A Toronto real estate broker says with the Georgetown Rail Expansion underway in northwest Toronto, property values along the corridor will decline.
On April 14, Humber College public relations students and the Clean Train Coalition (CTC) staged an information session at Innis Town Hall at the University of Toronto. Discussion covered the fluctuation of property values along the GO Transit Toronto-Georgetown rail link, that could carry as many as 400 passenger trains per day.
Real estate broker Brian Torry told the meeting that this rail link will not be beneficial for homeowners along the corridor.
“Values fluctuate according to the proximity of the tracks to the property,” he said. “Values will also drop if those trains do not serve the communities (they) travel through.”
The panel included Mike Sullivan, CTC chair; Gary McNeil, GO Transit managing director and Metrolinx executive vice president; and Brian Torry.
Bosley Real Estate broker Torry assured the audience that properties from Wellington Place to Kingsview Village will be affected.
Torry added that declining property values did not automatically mean lower property taxes. Taxes for homes along the corridor will not increase as much as properties farther away from the tracks, he said.
“If the city has to have ‘x’ number of dollars and they are getting less from one area, it’s going to have to made up from another area,” Torry said.
He expects that homeowners along the corridor will end up paying lower taxes than those residents closer to the centre of the city.
Scott Langdon, public affairs instructor from Humber College, said these issues of property value would encourage Torontonians to sit up and take notice of the corridor expansion. He blamed Queen’s Park for the lack of information.
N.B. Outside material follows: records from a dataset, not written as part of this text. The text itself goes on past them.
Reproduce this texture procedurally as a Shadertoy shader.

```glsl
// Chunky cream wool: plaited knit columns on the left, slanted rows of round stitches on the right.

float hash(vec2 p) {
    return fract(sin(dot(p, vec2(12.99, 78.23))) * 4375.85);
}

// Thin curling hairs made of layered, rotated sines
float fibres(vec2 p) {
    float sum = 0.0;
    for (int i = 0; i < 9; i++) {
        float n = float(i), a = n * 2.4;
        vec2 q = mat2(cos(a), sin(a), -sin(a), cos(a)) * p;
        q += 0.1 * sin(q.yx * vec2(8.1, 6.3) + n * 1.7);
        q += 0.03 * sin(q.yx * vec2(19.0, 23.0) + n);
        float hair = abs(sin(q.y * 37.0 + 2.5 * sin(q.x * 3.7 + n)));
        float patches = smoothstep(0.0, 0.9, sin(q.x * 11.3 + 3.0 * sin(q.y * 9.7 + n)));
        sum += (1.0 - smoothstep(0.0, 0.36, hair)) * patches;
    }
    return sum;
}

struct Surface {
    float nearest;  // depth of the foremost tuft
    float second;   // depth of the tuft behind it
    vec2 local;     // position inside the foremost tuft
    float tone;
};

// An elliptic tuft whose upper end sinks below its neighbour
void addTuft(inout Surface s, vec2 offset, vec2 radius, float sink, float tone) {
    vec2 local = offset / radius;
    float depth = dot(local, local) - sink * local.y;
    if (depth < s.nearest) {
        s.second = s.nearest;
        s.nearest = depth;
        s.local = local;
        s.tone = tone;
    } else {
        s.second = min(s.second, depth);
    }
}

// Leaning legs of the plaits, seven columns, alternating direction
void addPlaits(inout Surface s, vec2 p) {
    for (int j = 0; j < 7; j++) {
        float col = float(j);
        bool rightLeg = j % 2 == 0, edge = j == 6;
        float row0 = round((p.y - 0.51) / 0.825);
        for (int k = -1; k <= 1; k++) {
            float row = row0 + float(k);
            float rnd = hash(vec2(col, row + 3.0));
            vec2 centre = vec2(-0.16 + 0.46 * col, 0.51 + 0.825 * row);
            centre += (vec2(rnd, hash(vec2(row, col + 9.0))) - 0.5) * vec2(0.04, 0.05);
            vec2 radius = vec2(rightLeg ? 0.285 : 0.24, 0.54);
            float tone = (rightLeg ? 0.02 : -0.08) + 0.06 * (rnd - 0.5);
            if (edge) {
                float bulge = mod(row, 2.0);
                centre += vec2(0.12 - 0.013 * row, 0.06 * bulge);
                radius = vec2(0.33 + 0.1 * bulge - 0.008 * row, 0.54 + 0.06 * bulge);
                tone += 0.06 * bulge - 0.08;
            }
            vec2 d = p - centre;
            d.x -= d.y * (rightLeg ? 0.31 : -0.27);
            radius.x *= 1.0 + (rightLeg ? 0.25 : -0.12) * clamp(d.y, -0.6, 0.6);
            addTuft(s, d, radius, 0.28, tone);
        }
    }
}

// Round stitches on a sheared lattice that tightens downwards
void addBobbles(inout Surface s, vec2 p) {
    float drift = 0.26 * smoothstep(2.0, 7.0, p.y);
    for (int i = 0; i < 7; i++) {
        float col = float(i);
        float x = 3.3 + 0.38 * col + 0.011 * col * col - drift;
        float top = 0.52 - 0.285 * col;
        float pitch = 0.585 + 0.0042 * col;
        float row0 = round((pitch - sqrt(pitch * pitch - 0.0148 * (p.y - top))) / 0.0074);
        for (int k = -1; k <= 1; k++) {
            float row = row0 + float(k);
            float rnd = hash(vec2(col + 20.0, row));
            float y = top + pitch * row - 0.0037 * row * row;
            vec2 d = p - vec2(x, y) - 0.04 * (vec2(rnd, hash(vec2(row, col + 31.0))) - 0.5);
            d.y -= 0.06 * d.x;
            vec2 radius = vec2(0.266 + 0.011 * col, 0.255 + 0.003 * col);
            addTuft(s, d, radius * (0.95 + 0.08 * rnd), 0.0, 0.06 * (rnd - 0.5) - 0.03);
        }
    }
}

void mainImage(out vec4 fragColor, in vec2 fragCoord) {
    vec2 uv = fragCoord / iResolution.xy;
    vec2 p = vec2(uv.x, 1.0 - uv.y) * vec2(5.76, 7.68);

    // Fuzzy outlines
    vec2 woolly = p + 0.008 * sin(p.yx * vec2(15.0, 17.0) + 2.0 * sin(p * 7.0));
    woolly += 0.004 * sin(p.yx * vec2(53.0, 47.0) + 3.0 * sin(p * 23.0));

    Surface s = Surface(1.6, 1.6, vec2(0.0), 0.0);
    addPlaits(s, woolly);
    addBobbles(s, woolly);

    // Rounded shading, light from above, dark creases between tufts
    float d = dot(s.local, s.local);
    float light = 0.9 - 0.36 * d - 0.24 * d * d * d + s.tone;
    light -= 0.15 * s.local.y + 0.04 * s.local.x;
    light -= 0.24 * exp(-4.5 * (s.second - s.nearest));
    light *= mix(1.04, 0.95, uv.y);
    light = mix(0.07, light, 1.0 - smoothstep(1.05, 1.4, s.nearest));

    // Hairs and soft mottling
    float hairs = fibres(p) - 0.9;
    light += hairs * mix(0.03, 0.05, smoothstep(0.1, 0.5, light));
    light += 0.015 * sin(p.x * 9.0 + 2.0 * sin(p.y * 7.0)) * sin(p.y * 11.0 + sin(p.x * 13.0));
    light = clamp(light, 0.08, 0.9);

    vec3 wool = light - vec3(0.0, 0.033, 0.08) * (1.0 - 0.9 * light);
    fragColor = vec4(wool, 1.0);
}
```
“There needs to be more discussion,” he said. “It’s the (Ontario) government’s fault for not explaining these issues to the public, but it’s also the public’s fault for not knowing.”